BEGIN Record set

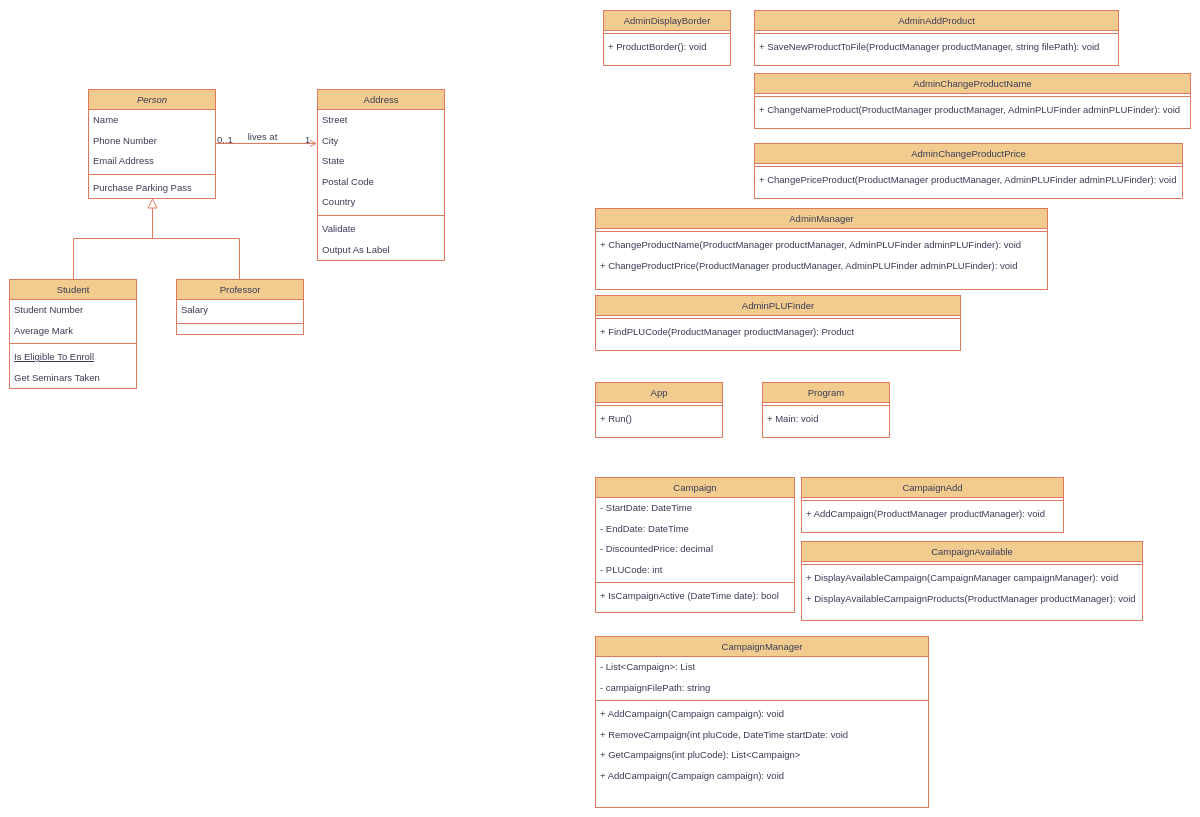
<!DOCTYPE html>
<html lang="en">
<head>
<meta charset="utf-8">
<title>Class diagram</title>
<style>
  :root {
    --paper: #ffffff;
    --band: #f2cc8f;
    --line: #e07a5f;
    --ink: #393c56;
    --row: 20.6px;
  }
  * { box-sizing: border-box; margin: 0; padding: 0; }
  body { width: 1200px; height: 817px; overflow: hidden; background: var(--paper); }
  .diagram {
    position: relative;
    width: 1200px;
    height: 817px;
    overflow: hidden;
    color: var(--ink);
    font: 9.5px/var(--row) "Liberation Sans", Arial, Helvetica, sans-serif;
    white-space: nowrap;
  }
  .connectors { position: absolute; inset: 0; fill: none; stroke: var(--line); stroke-width: 1; }
  .connectors .inherit-head { fill: var(--paper); }
  .class {
    position: absolute;
    left: var(--x);
    top: var(--y);
    width: var(--w);
    height: var(--h, 56px);
    display: flex;
    flex-direction: column;
    border: 1px solid var(--line);
    background: var(--paper);
  }
  .class h2 {
    flex: none;
    height: 20px;
    border-bottom: 1px solid var(--line);
    background: var(--band);
    font-size: inherit;
    font-weight: normal;
    line-height: 20px;
    text-align: center;
  }
  .class .abstract { font-style: italic; }
  .class ul { list-style: none; }
  .class li { height: var(--row); padding-left: 4px; }
  .operations { margin-top: 2px; padding-top: 3px; border-top: 1px solid var(--line); }
  .static { text-decoration: underline; }
  .label { position: absolute; line-height: 12px; }
  .multiplicity-from { left: 217px; top: 134px; }
  .role { left: 216px; top: 131px; width: 93px; text-align: center; }
  .multiplicity-to { left: 305px; top: 134px; }
</style>
</head>
<body>
<main class="diagram">
  <svg class="connectors" width="1200" height="817" viewBox="0 0 1200 817" aria-hidden="true">
    <path d="M216 143.5H316M310 140.5L316 143.5L310 146.5"/>
    <path d="M152.5 208V238.5M73.5 279V238.5H239.5V279"/>
    <polygon class="inherit-head" points="152.5,199 157,208 148,208"/>
  </svg>

  <section class="class" style="--x:88px;--y:89px;--w:128px;--h:110px">
    <h2 class="abstract">Person</h2>
    <ul class="attributes">
      <li>Name</li>
      <li>Phone Number</li>
      <li>Email Address</li>
    </ul>
    <ul class="operations">
      <li>Purchase Parking Pass</li>
    </ul>
  </section>

  <section class="class" style="--x:317px;--y:89px;--w:128px;--h:172px">
    <h2>Address</h2>
    <ul class="attributes">
      <li>Street</li>
      <li>City</li>
      <li>State</li>
      <li>Postal Code</li>
      <li>Country</li>
    </ul>
    <ul class="operations">
      <li>Validate</li>
      <li>Output As Label</li>
    </ul>
  </section>

  <span class="label multiplicity-from">0..1</span>
  <span class="label role">lives at</span>
  <span class="label multiplicity-to">1</span>

  <section class="class" style="--x:9px;--y:279px;--w:128px;--h:110px">
    <h2>Student</h2>
    <ul class="attributes">
      <li>Student Number</li>
      <li>Average Mark</li>
    </ul>
    <ul class="operations">
      <li><span class="static">Is Eligible To Enroll</span></li>
      <li>Get Seminars Taken</li>
    </ul>
  </section>

  <section class="class" style="--x:176px;--y:279px;--w:128px">
    <h2>Professor</h2>
    <ul class="attributes">
      <li>Salary</li>
    </ul>
    <ul class="operations"></ul>
  </section>

  <section class="class" style="--x:603px;--y:10px;--w:128px">
    <h2>AdminDisplayBorder</h2>
    <ul class="operations">
      <li>+ ProductBorder(): void</li>
    </ul>
  </section>

  <section class="class" style="--x:754px;--y:10px;--w:365px">
    <h2>AdminAddProduct</h2>
    <ul class="operations">
      <li>+ SaveNewProductToFile(ProductManager productManager, string filePath): void</li>
    </ul>
  </section>

  <section class="class" style="--x:754px;--y:73px;--w:437px">
    <h2>AdminChangeProductName</h2>
    <ul class="operations">
      <li>+ ChangeNameProduct(ProductManager productManager, AdminPLUFinder adminPLUFinder): void</li>
    </ul>
  </section>

  <section class="class" style="--x:754px;--y:143px;--w:429px">
    <h2>AdminChangeProductPrice</h2>
    <ul class="operations">
      <li>+ ChangePriceProduct(ProductManager productManager, AdminPLUFinder adminPLUFinder): void</li>
    </ul>
  </section>

  <section class="class" style="--x:595px;--y:208px;--w:453px;--h:82px">
    <h2>AdminManager</h2>
    <ul class="operations">
      <li>+ ChangeProductName(ProductManager productManager, AdminPLUFinder adminPLUFinder): void</li>
      <li>+ ChangeProductPrice(ProductManager productManager, AdminPLUFinder adminPLUFinder): void</li>
    </ul>
  </section>

  <section class="class" style="--x:595px;--y:295px;--w:366px">
    <h2>AdminPLUFinder</h2>
    <ul class="operations">
      <li>+ FindPLUCode(ProductManager productManager): Product</li>
    </ul>
  </section>

  <section class="class" style="--x:595px;--y:382px;--w:128px">
    <h2>App</h2>
    <ul class="operations">
      <li>+ Run()</li>
    </ul>
  </section>

  <section class="class" style="--x:762px;--y:382px;--w:128px">
    <h2>Program</h2>
    <ul class="operations">
      <li>+ Main: void</li>
    </ul>
  </section>

  <section class="class" style="--x:595px;--y:477px;--w:200px;--h:136px">
    <h2>Campaign</h2>
    <ul class="attributes">
      <li>- StartDate: DateTime</li>
      <li>- EndDate: DateTime</li>
      <li>- DiscountedPrice: decimal</li>
      <li>- PLUCode: int</li>
    </ul>
    <ul class="operations">
      <li>+ IsCampaignActive (DateTime date): bool</li>
    </ul>
  </section>

  <section class="class" style="--x:801px;--y:477px;--w:263px">
    <h2>CampaignAdd</h2>
    <ul class="operations">
      <li>+ AddCampaign(ProductManager productManager): void</li>
    </ul>
  </section>

  <section class="class" style="--x:801px;--y:541px;--w:342px;--h:80px">
    <h2>CampaignAvailable</h2>
    <ul class="operations">
      <li>+ DisplayAvailableCampaign(CampaignManager campaignManager): void</li>
      <li>+ DisplayAvailableCampaignProducts(ProductManager productManager): void</li>
    </ul>
  </section>

  <section class="class" style="--x:595px;--y:636px;--w:334px;--h:172px">
    <h2>CampaignManager</h2>
    <ul class="attributes">
      <li>- List&lt;Campaign&gt;: List</li>
      <li>- campaignFilePath: string</li>
    </ul>
    <ul class="operations">
      <li>+ AddCampaign(Campaign campaign): void</li>
      <li>+ RemoveCampaign(int pluCode, DateTime startDate: void</li>
      <li>+ GetCampaigns(int pluCode): List&lt;Campaign&gt;</li>
      <li>+ AddCampaign(Campaign campaign): void</li>
    </ul>
  </section>
</main>
</body>
</html>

END Record set

# Problem statement
Across the entries above, find each line with the word "CampaignManager" and please copy it out.

# Completed task
      <li>+ DisplayAvailableCampaign(CampaignManager campaignManager): void</li>
    <h2>CampaignManager</h2>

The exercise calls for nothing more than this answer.